Items from a data source
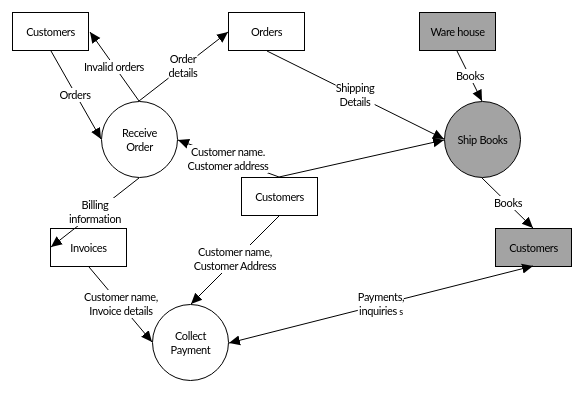
<!DOCTYPE html>
<html lang="en">
<head>
<meta charset="utf-8">
<title>Book order data flow diagram</title>
<style>
:root {
  --paper: #fff;
  --ink: #000;
  --shaded: #a3a3a3;
}
* { box-sizing: border-box; }
html, body { margin: 0; overflow: hidden; background: var(--paper); }
.diagram {
  position: relative;
  width: 584px;
  height: 393px;
  overflow: hidden;
  background: var(--paper);
  color: var(--ink);
  font: 11px/14px Lato, "Open Sans", sans-serif;
  letter-spacing: -0.35px;
  text-align: center;
  white-space: nowrap;
}
.node {
  position: absolute;
  left: var(--x);
  top: var(--y);
  display: flex;
  align-items: center;
  justify-content: center;
  border: 1px solid var(--ink);
  background: var(--paper);
}
.entity { width: 77px; height: 39px; }
.process { width: 77px; height: 77px; border-radius: 50%; }
.shaded { background: var(--shaded); }
.flows { position: absolute; left: 0; top: 0; }
.flows line { stroke: var(--ink); stroke-width: 1; }
.flow-label {
  position: absolute;
  left: var(--x);
  top: var(--y);
  transform: translate(-50%, -50%);
  background: var(--paper);
}
.stray { font-size: 9px; }
</style>
</head>
<body>
<main class="diagram">
  <div class="node entity" style="--x:12px;--y:12px">Customers</div>
  <div class="node entity" style="--x:228px;--y:12px">Orders</div>
  <div class="node entity shaded" style="--x:419px;--y:12px">Ware house</div>
  <div class="node process" style="--x:101px;--y:101px">Receive<br>Order</div>
  <div class="node process shaded" style="--x:444px;--y:101px">Ship Books</div>
  <div class="node entity" style="--x:241px;--y:177px">Customers</div>
  <div class="node entity" style="--x:50px;--y:228px">Invoices</div>
  <div class="node entity shaded" style="--x:495px;--y:228px">Customers</div>
  <div class="node process" style="--x:152px;--y:304px">Collect<br>Payment</div>

  <svg class="flows" width="584" height="393" viewBox="0 0 584 393" aria-hidden="true">
    <defs>
      <marker id="arrow" markerUnits="userSpaceOnUse" markerWidth="12" markerHeight="12" refX="11" refY="6" orient="auto-start-reverse">
        <polygon points="0,1 11,6 0,11"/>
      </marker>
    </defs>
    <g marker-end="url(#arrow)">
      <line x1="51" y1="51" x2="101" y2="139" marker-end="url(#arrow)"/>
      <line x1="139" y1="101" x2="90" y2="32" marker-end="url(#arrow)"/>
      <line x1="139" y1="101" x2="228" y2="32" marker-end="url(#arrow)"/>
      <line x1="267" y1="51" x2="444" y2="139" marker-end="url(#arrow)"/>
      <line x1="457" y1="51" x2="482" y2="101" marker-end="url(#arrow)"/>
      <line x1="482" y1="178" x2="533" y2="228" marker-end="url(#arrow)"/>
      <line x1="279" y1="177" x2="178" y2="140" marker-end="url(#arrow)"/>
      <line x1="279" y1="177" x2="444" y2="140" marker-end="url(#arrow)"/>
      <line x1="139" y1="178" x2="51" y2="247" marker-end="url(#arrow)"/>
      <line x1="279" y1="216" x2="191" y2="304" marker-end="url(#arrow)"/>
      <line x1="89" y1="267" x2="152" y2="342" marker-end="url(#arrow)"/>
      <line x1="229" y1="343" x2="533" y2="266" marker-start="url(#arrow)" marker-end="url(#arrow)"/>
    </g>
  </svg>

  <div class="flow-label" style="--x:75px;--y:95px">Orders</div>
  <div class="flow-label" style="--x:114px;--y:67px">Invalid orders</div>
  <div class="flow-label" style="--x:183px;--y:66px">Order<br>details</div>
  <div class="flow-label" style="--x:355px;--y:95px">Shipping<br>Details</div>
  <div class="flow-label" style="--x:470px;--y:76px">Books</div>
  <div class="flow-label" style="--x:508px;--y:203px">Books</div>
  <div class="flow-label" style="--x:228px;--y:159px">Customer name.<br>Customer address</div>
  <div class="flow-label" style="--x:95px;--y:212px">Billing<br>information</div>
  <div class="flow-label" style="--x:235px;--y:259px">Customer name,<br>Customer Address</div>
  <div class="flow-label" style="--x:121px;--y:304px">Customer name,<br>Invoice details</div>
  <div class="flow-label" style="--x:381px;--y:304px">Payments,<br>inquiries <span class="stray">s</span></div>
</main>
</body>
</html>
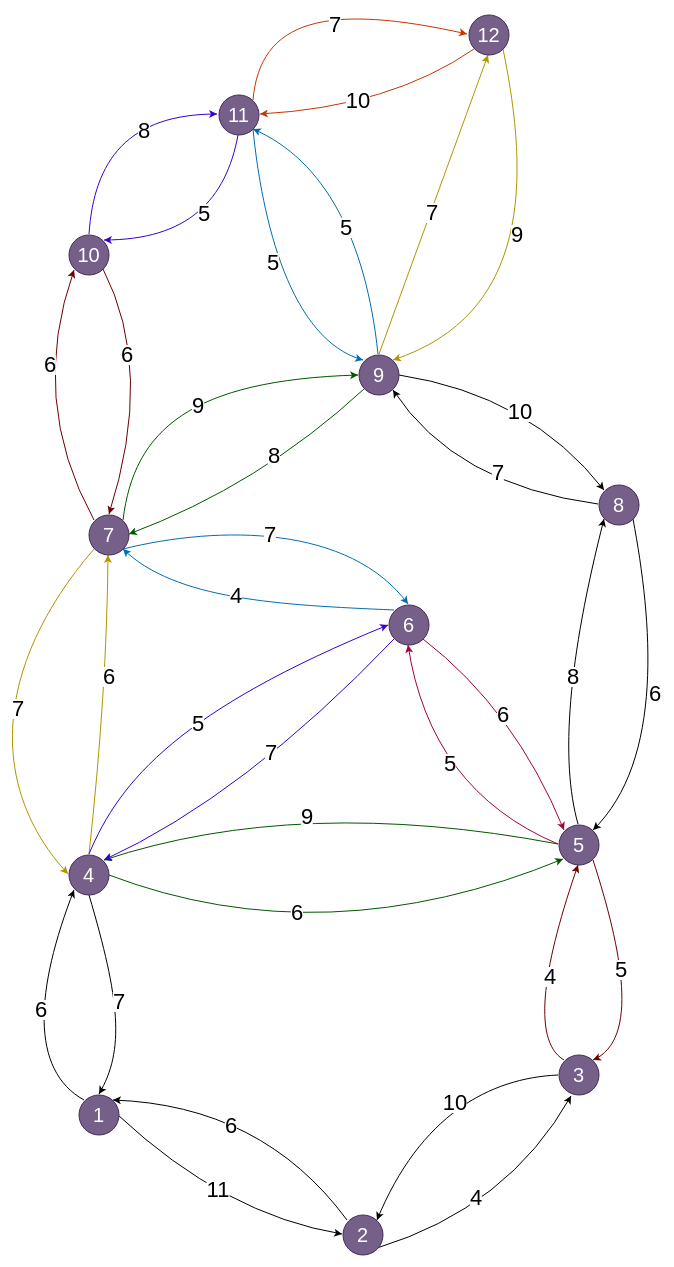
<!DOCTYPE html>
<html lang="en">
<head>
<meta charset="utf-8">
<title>Weighted directed graph</title>
<style>
:root {
  --paper: #ffffff;
  --ink: #000000;
  --node: #76608a;
  --node-line: #432d57;
  --maroon: #6f0000;
  --orange: #c73500;
  --blue: #006eaf;
  --gold: #b09500;
  --green: #005700;
  --violet: #3700cc;
  --crimson: #a50040;
}
* { box-sizing: border-box; }
html, body { margin: 0; background: var(--paper); overflow: hidden; }
.graph {
  position: relative;
  width: 674px;
  height: 1267px;
  overflow: hidden;
  background: var(--paper);
  font-family: "Liberation Sans", Arial, sans-serif;
}
.edges { position: absolute; left: 0; top: 0; display: block; }
.edges g { fill: none; stroke-width: 1; }
.black { stroke: var(--ink); }
.maroon { stroke: var(--maroon); }
.orange { stroke: var(--orange); }
.blue { stroke: var(--blue); }
.gold { stroke: var(--gold); }
.green { stroke: var(--green); }
.violet { stroke: var(--violet); }
.crimson { stroke: var(--crimson); }
.black path, .black use { marker-end: url(#tip-black); }
.maroon path { marker-end: url(#tip-maroon); }
.orange path { marker-end: url(#tip-orange); }
.blue path { marker-end: url(#tip-blue); }
.gold path { marker-end: url(#tip-gold); }
.green path { marker-end: url(#tip-green); }
.violet path { marker-end: url(#tip-violet); }
.crimson path { marker-end: url(#tip-crimson); }
.weight, .node {
  position: absolute;
  left: var(--x);
  top: var(--y);
  transform: translate(-50%, -50%);
}
.weight {
  background: var(--paper);
  color: var(--ink);
  font-size: 22px;
  line-height: 20px;
}
.node {
  display: flex;
  align-items: center;
  justify-content: center;
  width: 41px;
  height: 41px;
  border: 1px solid var(--node-line);
  border-radius: 50%;
  background: var(--node);
  color: var(--paper);
  font-size: 20px;
  line-height: 24px;
}
</style>
</head>
<body>
<main class="graph">
  <svg class="edges" width="674" height="1267" viewBox="0 0 674 1267" aria-hidden="true">
    <defs>
      <path id="tip" d="M9 4 L1 0 L3 4 L1 8 Z" stroke="none"/>
      <marker id="tip-black" markerUnits="userSpaceOnUse" markerWidth="9" markerHeight="8" refX="9" refY="4" orient="auto"><use href="#tip" fill="var(--ink)"/></marker>
      <marker id="tip-maroon" markerUnits="userSpaceOnUse" markerWidth="9" markerHeight="8" refX="9" refY="4" orient="auto"><use href="#tip" fill="var(--maroon)"/></marker>
      <marker id="tip-orange" markerUnits="userSpaceOnUse" markerWidth="9" markerHeight="8" refX="9" refY="4" orient="auto"><use href="#tip" fill="var(--orange)"/></marker>
      <marker id="tip-blue" markerUnits="userSpaceOnUse" markerWidth="9" markerHeight="8" refX="9" refY="4" orient="auto"><use href="#tip" fill="var(--blue)"/></marker>
      <marker id="tip-gold" markerUnits="userSpaceOnUse" markerWidth="9" markerHeight="8" refX="9" refY="4" orient="auto"><use href="#tip" fill="var(--gold)"/></marker>
      <marker id="tip-green" markerUnits="userSpaceOnUse" markerWidth="9" markerHeight="8" refX="9" refY="4" orient="auto"><use href="#tip" fill="var(--green)"/></marker>
      <marker id="tip-violet" markerUnits="userSpaceOnUse" markerWidth="9" markerHeight="8" refX="9" refY="4" orient="auto"><use href="#tip" fill="var(--violet)"/></marker>
      <marker id="tip-crimson" markerUnits="userSpaceOnUse" markerWidth="9" markerHeight="8" refX="9" refY="4" orient="auto"><use href="#tip" fill="var(--crimson)"/></marker>
    </defs>
    <g class="black">
      <path d="M118 1115 Q225 1215 342 1234"/>
      <path d="M347 1220 Q262 1105 113 1100"/>
      <path d="M84 1100 C30 1070 35 990 74 890"/>
      <path d="M89 895 C120 1000 125 1050 99 1094"/>
      <path d="M377 1248 Q508 1208 571 1096"/>
      <path d="M558 1075 C490 1078 420 1115 377 1220"/>
      <path d="M578 824 C560 760 568 660 604 519"/>
      <path d="M633 519 C652 620 665 760 593 830"/>
      <path d="M598 504 Q455 485 393 390"/>
      <path d="M399 375 Q530 395 604 490"/>
    </g>
    <g class="maroon">
      <path d="M564 1060 C530 1040 545 960 578 865"/>
      <path d="M593 860 C622 950 640 1040 593 1060"/>
      <path d="M94 520 Q28 400 74 270"/>
      <path d="M103 269 Q155 370 109 514"/>
    </g>
    <g class="green">
      <path d="M558 844 Q300 795 104 860"/>
      <path d="M109 875 Q325 957 563 859"/>
      <path d="M123 520 C134 430 190 380 358 375"/>
      <path d="M364 389 Q260 485 129 534"/>
    </g>
    <g class="gold">
      <path d="M94 549 C-10 670 -10 790 68 874"/>
      <path d="M89 854 Q107 690 108 555"/>
      <path d="M379 354 L488 55"/>
      <path d="M503 49 C530 180 530 315 393 360"/>
    </g>
    <g class="crimson">
      <path d="M423 639 Q515 710 564 830"/>
      <path d="M558 844 Q430 790 408 645"/>
    </g>
    <g class="blue">
      <path d="M123 549 C220 525 350 525 408 604"/>
      <path d="M394 610 C280 605 175 600 123 549"/>
      <path d="M253 129 C262 220 290 340 363 360"/>
      <path d="M378 354 C366 240 325 160 253 129"/>
    </g>
    <g class="violet">
      <path d="M89 854 C120 780 180 710 388 625"/>
      <path d="M394 639 Q245 795 104 860"/>
      <path d="M89 234 C94 160 128 114 217 114"/>
      <path d="M238 135 C226 200 188 240 104 240"/>
    </g>
    <g class="orange">
      <path d="M253 100 C260 20 325 2 467 34"/>
      <path d="M474 49 Q390 107 260 114"/>
    </g>
  </svg>

  <span class="weight" style="--x:335px;--y:25px">7</span>
  <span class="weight" style="--x:358px;--y:101px">10</span>
  <span class="weight" style="--x:144px;--y:131px">8</span>
  <span class="weight" style="--x:204px;--y:214px">5</span>
  <span class="weight" style="--x:273px;--y:263px">5</span>
  <span class="weight" style="--x:346px;--y:228px">5</span>
  <span class="weight" style="--x:432px;--y:213px">7</span>
  <span class="weight" style="--x:517px;--y:235px">9</span>
  <span class="weight" style="--x:50px;--y:365px">6</span>
  <span class="weight" style="--x:127px;--y:355px">6</span>
  <span class="weight" style="--x:198px;--y:406px">9</span>
  <span class="weight" style="--x:274px;--y:456px">8</span>
  <span class="weight" style="--x:520px;--y:412px">10</span>
  <span class="weight" style="--x:498px;--y:473px">7</span>
  <span class="weight" style="--x:270px;--y:535px">7</span>
  <span class="weight" style="--x:236px;--y:596px">4</span>
  <span class="weight" style="--x:18px;--y:709px">7</span>
  <span class="weight" style="--x:109px;--y:677px">6</span>
  <span class="weight" style="--x:198px;--y:724px">5</span>
  <span class="weight" style="--x:271px;--y:753px">7</span>
  <span class="weight" style="--x:503px;--y:715px">6</span>
  <span class="weight" style="--x:450px;--y:764px">5</span>
  <span class="weight" style="--x:573px;--y:677px">8</span>
  <span class="weight" style="--x:655px;--y:694px">6</span>
  <span class="weight" style="--x:307px;--y:817px">9</span>
  <span class="weight" style="--x:297px;--y:913px">6</span>
  <span class="weight" style="--x:41px;--y:1010px">6</span>
  <span class="weight" style="--x:119px;--y:1002px">7</span>
  <span class="weight" style="--x:550px;--y:977px">4</span>
  <span class="weight" style="--x:621px;--y:970px">5</span>
  <span class="weight" style="--x:455px;--y:1103px">10</span>
  <span class="weight" style="--x:476px;--y:1198px">4</span>
  <span class="weight" style="--x:231px;--y:1126px">6</span>
  <span class="weight" style="--x:218px;--y:1190px">11</span>

  <span class="node" style="--x:98.5px;--y:1114.5px">1</span>
  <span class="node" style="--x:362.5px;--y:1234.5px">2</span>
  <span class="node" style="--x:578.5px;--y:1074.5px">3</span>
  <span class="node" style="--x:88.5px;--y:874.5px">4</span>
  <span class="node" style="--x:578.5px;--y:844.5px">5</span>
  <span class="node" style="--x:408.5px;--y:624.5px">6</span>
  <span class="node" style="--x:108.5px;--y:534.5px">7</span>
  <span class="node" style="--x:618.5px;--y:504.5px">8</span>
  <span class="node" style="--x:378.5px;--y:374.5px">9</span>
  <span class="node" style="--x:88.5px;--y:254.5px">10</span>
  <span class="node" style="--x:238.5px;--y:114.5px">11</span>
  <span class="node" style="--x:488.5px;--y:34.5px">12</span>
</main>
</body>
</html>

What the exercise asks: Scan the lines above for the word "green", then copy each line that has it.

Exercise answer:
  --green: #005700;
.green { stroke: var(--green); }
.green path { marker-end: url(#tip-green); }
      <marker id="tip-green" markerUnits="userSpaceOnUse" markerWidth="9" markerHeight="8" refX="9" refY="4" orient="auto"><use href="#tip" fill="var(--green)"/></marker>
    <g class="green">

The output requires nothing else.